One astronomer had jumped the gun, tweeting ahead of an official announcement by LIGO (the Laser Interferometer Gravitational-Wave Observatory). The observatory had detected an outburst of gravitational waves, or ripples in spacetime, and an orbiting gamma-ray telescope had simultaneously seen electromagnetic radiation emanating from the same region of space. The observations--which were traced back to a colliding pair of neutron stars 130 million light-years away--marked a pivotal moment for multimessenger astronomy, in which celestial events are studied using a wide range of wildly different telescopes and detectors. The promise of multimessenger astronomy is immense: by observing not only in light but also in gravitational waves and elusive particles called neutrinos, all at once, researchers can gain unprecedented views of the inner workings of exploding stars, galactic nuclei and other exotic phenomena. But the challenges are great, too: as observatories get bigger and more sensitive and monitor ever larger volumes of space, multimessenger astronomy could drown in a deluge of data, making it harder for telescopes to respond in real time to unfolding astrophysical events.
Artificial intelligence has a transformative power. AI changed business, banking, governmental processes, marketing, and any other industry you could think of. Technology has become an inevitable aspect of the way we approach the learning process.

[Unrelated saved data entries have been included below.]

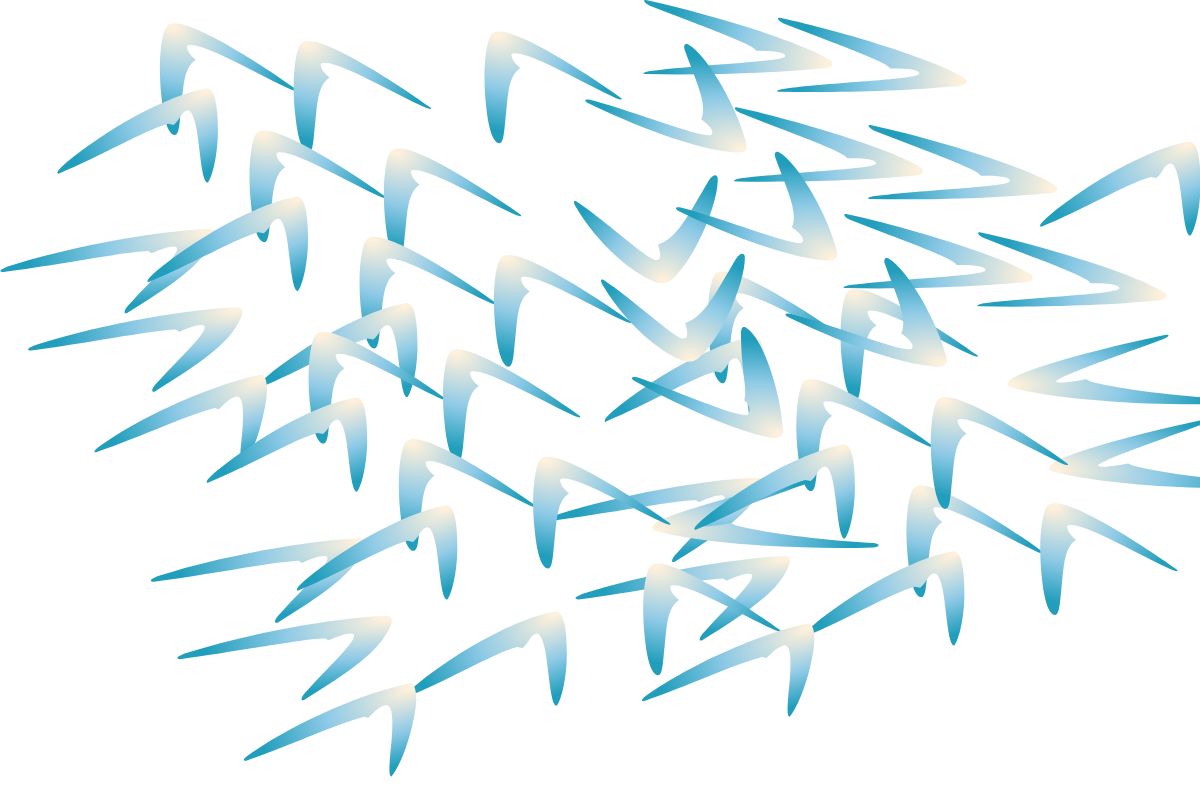
<!DOCTYPE html>
<html lang="en">
<head>
<meta charset="utf-8">
<title>Flock of boomerangs</title>
<style>
:root {
  --paper: #ffffff;
  --cream: #fdf0dc;
  --sky: #8ecae6;
  --teal: #219ebc;
}
html, body { margin: 0; padding: 0; overflow: hidden; background: var(--paper); }
.flock { display: block; width: 1200px; height: 789px; background: var(--paper); }
.stop-cream { stop-color: var(--cream); }
.stop-sky { stop-color: var(--sky); }
.stop-teal { stop-color: var(--teal); }
</style>
</head>
<body>
<svg class="flock" viewBox="0 0 1085 713.4" role="img" aria-label="A flock of curved boomerang shapes fading from cream to teal">
  <defs>
    <linearGradient id="fade">
      <stop class="stop-cream" offset="0.04"/>
      <stop class="stop-sky" offset="0.5"/>
      <stop class="stop-teal" offset="0.88"/>
    </linearGradient>
    <radialGradient id="fade-hook" href="#fade" gradientUnits="userSpaceOnUse" cx="0" cy="0" r="1" gradientTransform="translate(155 22) rotate(28) scale(128 95)"/>
    <radialGradient id="fade-wing" href="#fade" gradientUnits="userSpaceOnUse" cx="0" cy="0" r="1" gradientTransform="translate(188 80) rotate(150) scale(155 77)"/>
    <radialGradient id="fade-lean" href="#fade" gradientUnits="userSpaceOnUse" cx="0" cy="0" r="1" gradientTransform="translate(373 620) rotate(156) scale(167 72)"/>
    <radialGradient id="fade-glide" href="#fade" gradientUnits="userSpaceOnUse" cx="0" cy="0" r="1" gradientTransform="translate(351 558) rotate(169) scale(190 68)"/>
    <radialGradient id="fade-dart" href="#fade" gradientUnits="userSpaceOnUse" cx="753" cy="58" r="172"/>
    <radialGradient id="fade-dive" href="#fade" gradientUnits="userSpaceOnUse" cx="0" cy="0" r="1" gradientTransform="translate(673 137) rotate(198) scale(151 90)"/>
    <radialGradient id="fade-plunge" href="#fade" gradientUnits="userSpaceOnUse" cx="0" cy="0" r="1" gradientTransform="translate(706 395) rotate(202) scale(145 90)"/>
    <radialGradient id="fade-vee" href="#fade" gradientUnits="userSpaceOnUse" cx="0" cy="0" r="1" gradientTransform="translate(600 256) rotate(223) scale(110 108)"/>
    <radialGradient id="fade-return" href="#fade" gradientUnits="userSpaceOnUse" cx="0" cy="0" r="1" gradientTransform="translate(590 478) rotate(4) scale(205 76)"/>

    <path id="hook" fill="url(#fade-hook)" d="M158 21C178 21 236 58 268 81C270 83 268 83 263 81C235 68 204 50 183 43C174 40 168 40 169 43C170 48 174 52 177 54C165 62 166 80 163 105C162 116 161 122 158 122C152 122 148 108 146 88C143 60 145 38 149 27C151 22 154 21 158 21Z"/>
    <path id="wing" fill="url(#fade-wing)" d="M187 80C194 80 197 94 197 118C197 140 192 160 188 165C184 166 182 150 180 133C178 112 174 98 169 100C164 101 163 108 157 113L152 112C130 118 90 142 53 157C50 157 53 153 60 147C95 118 150 86 187 80Z"/>
    <path id="lean" fill="url(#fade-lean)" d="M370 618C377 617 378 632 374 650C369 675 360 695 354 702C351 702 352 690 354 670C356 645 354 635 347 638C342 640 338 644 333 649L329 648C300 656 265 673 222 688C218 688 222 684 230 679C270 652 330 626 370 618Z"/>
    <path id="glide" fill="url(#fade-glide)" d="M348 557C356 556 356 562 350 572C338 594 305 614 275 633C271 634 272 630 278 624C300 600 322 580 320 574C318 571 308 574 297 579L294 577C270 578 210 590 163 596C158 596 160 593 170 590C230 571 310 558 348 557Z"/>
    <path id="dart" fill="url(#fade-dart)" d="M584 0C640 12 725 38 750 54C756 58 752 62 742 62C700 66 640 68 584 67C580 67 581 65 590 64C640 58 706 56 710 51C711 47 700 46 684 46C682 40 630 22 587 5C582 2 581 0 584 0Z"/>
    <path id="dive" fill="url(#fade-dive)" d="M622 40C640 50 668 100 675 131C676 137 672 138 665 138C630 136 570 112 531 93C527 90 530 89 537 91C580 103 635 125 643 122C647 119 640 112 634 108C640 95 630 75 619 45C618 41 619 39 622 40Z"/>
    <path id="plunge" fill="url(#fade-plunge)" d="M674 296C690 305 706 355 708 389C708 395 705 396 698 396C665 390 610 365 573 344C569 341 573 340 579 342C620 357 668 378 676 375C679 372 678 366 673 362C676 350 670 335 670 302C670 297 671 295 674 296Z"/>
    <path id="vee" fill="url(#fade-vee)" d="M521 182C548 200 582 232 592 235C599 236 597 228 595 221C612 216 622 195 641 163C645 157 649 157 649 162C649 185 628 235 607 253C602 257 596 257 590 254C565 243 537 215 520 186C518 182 519 181 521 182Z"/>
    <path id="return" fill="url(#fade-return)" d="M592 480C587 477 591 473 600 469C640 453 700 440 732 433C737 432 737 434 730 437C695 450 636 470 634 475C634 477 645 476 661 473L665 475C690 482 750 489 790 491C796 492 796 494 790 495C730 497 640 493 592 480Z"/>
  </defs>

  <g id="gliders">
    <use href="#glide" x="-160" y="-350"/>
    <use href="#glide" x="-135" y="-279"/>
    <use href="#glide" x="-24" y="-70"/>
    <use href="#glide"/>
    <use href="#glide" x="335" y="-125"/>
    <use href="#glide" x="360" y="-54"/>
  </g>

  <g id="returning">
    <use href="#return"/>
    <use href="#return" x="321" y="-130"/>
    <use href="#return" x="359" y="-54"/>
  </g>

  <g id="upper-left-flight">
    <use href="#hook"/>
    <use href="#wing"/>
    <use href="#hook" x="121" y="16"/>
    <use href="#hook" x="293.5" y="7.5"/>
    <use href="#hook" x="81" y="97"/>
    <use href="#wing" x="81.500" y="98"/>
    <use href="#hook" x="202.500" y="113"/>
    <use href="#hook" x="180.500" y="193"/>
    <use href="#wing" x="180.500" y="194"/>
    <use href="#hook" x="302" y="209.500"/>
  </g>

  <g id="lower-left-flight">
    <use href="#lean" x="-135" y="-279"/>
    <use href="#hook" x="134.500" y="279"/>
    <use href="#wing" x="135" y="279.500"/>
    <use href="#hook" x="256" y="295"/>
    <use href="#hook" x="216" y="376"/>
    <use href="#wing" x="216.500" y="377"/>
    <use href="#hook" x="337.500" y="392"/>
    <use href="#wing" x="315.500" y="473"/>
    <use href="#lean"/>
  </g>

  <g id="right-flight">
    <use href="#hook" x="495.500" y="224.500"/>
    <use href="#wing" x="495" y="224"/>
    <use href="#hook" x="615.500" y="240"/>
    <use href="#hook" x="575.500" y="322"/>
    <use href="#wing" x="576" y="322"/>
    <use href="#hook" x="675" y="418"/>
    <use href="#hook" x="697" y="338"/>
    <use href="#wing" x="675" y="418.500"/>
    <use href="#hook" x="796" y="434"/>
    <use href="#hook" x="437" y="488.500"/>
    <use href="#lean" x="360" y="-54"/>
    <use href="#wing" x="888.500" y="48"/>
  </g>

  <g id="darts">
    <use href="#dart"/>
    <use href="#dart" x="121" y="16"/>
    <use href="#dart" x="82" y="97"/>
    <use href="#dart" x="203" y="113"/>
    <use href="#dart" x="181" y="193.500"/>
    <use href="#dart" x="302" y="210"/>
  </g>

  <g id="divers">
    <use href="#vee"/>
    <use href="#vee" x="24.500" y="71"/>
    <use href="#dive"/>
    <use href="#dive" x="82" y="97.500"/>
    <use href="#dive" x="181" y="193.500"/>
    <use href="#plunge"/>
  </g>
</svg>
</body>
</html>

During UNESCO's Mobile Learning Week 2019, the participants focused on finding solutions to ensure equitable and inclusive use of AI in education. The organization is focused on offering equal learning opportunities to all people regardless of ethnicity, location, gender, and socio-economic status.
Like anything in life, the best way to learn about anything is to get your feet wet. Watch some TedTalks on YouTube, read some blog posts, find forums and groups on social media platforms, and read some books on the subject. But, ultimately, you must be realistic as to whether the subject actually interests you or not. Before you do decide to take the plunge, complete some free courses on the subject or if possible, paid ones and see if it really is for you. Another good piece of advice is to find someone who has done what you are intending to do.
Tyrata, Inc., a tire sensor, data management and analytics company, has expanded its Scientific Advisory Board (SAB) with two experts in complex data handling, machine learning and data analytics. The new board members, both Duke University professors, will focus on optimizing data collection and analytics for the IntelliTread technology platform as Tyrata continues to transform how the tire and transportation industries sense and use tread wear data to improve tire safety, reduce costs, and optimize tire design and maintenance. Tyrata CTO and Scientific Advisory Board leader Aaron Franklin is pleased to welcome Dr. Miroslav Pajic and Dr. Leslie Collins to the committee. Dr. Pajic is an Electrical and Computer Engineering Assistant Professor at Duke University and has a deep understanding of data handling and management in the digital world of automobiles and other complex environments. Dr. Pajic will contribute his expertise to the tread wear data stream and handling solutions for the IntelliTread technology platform.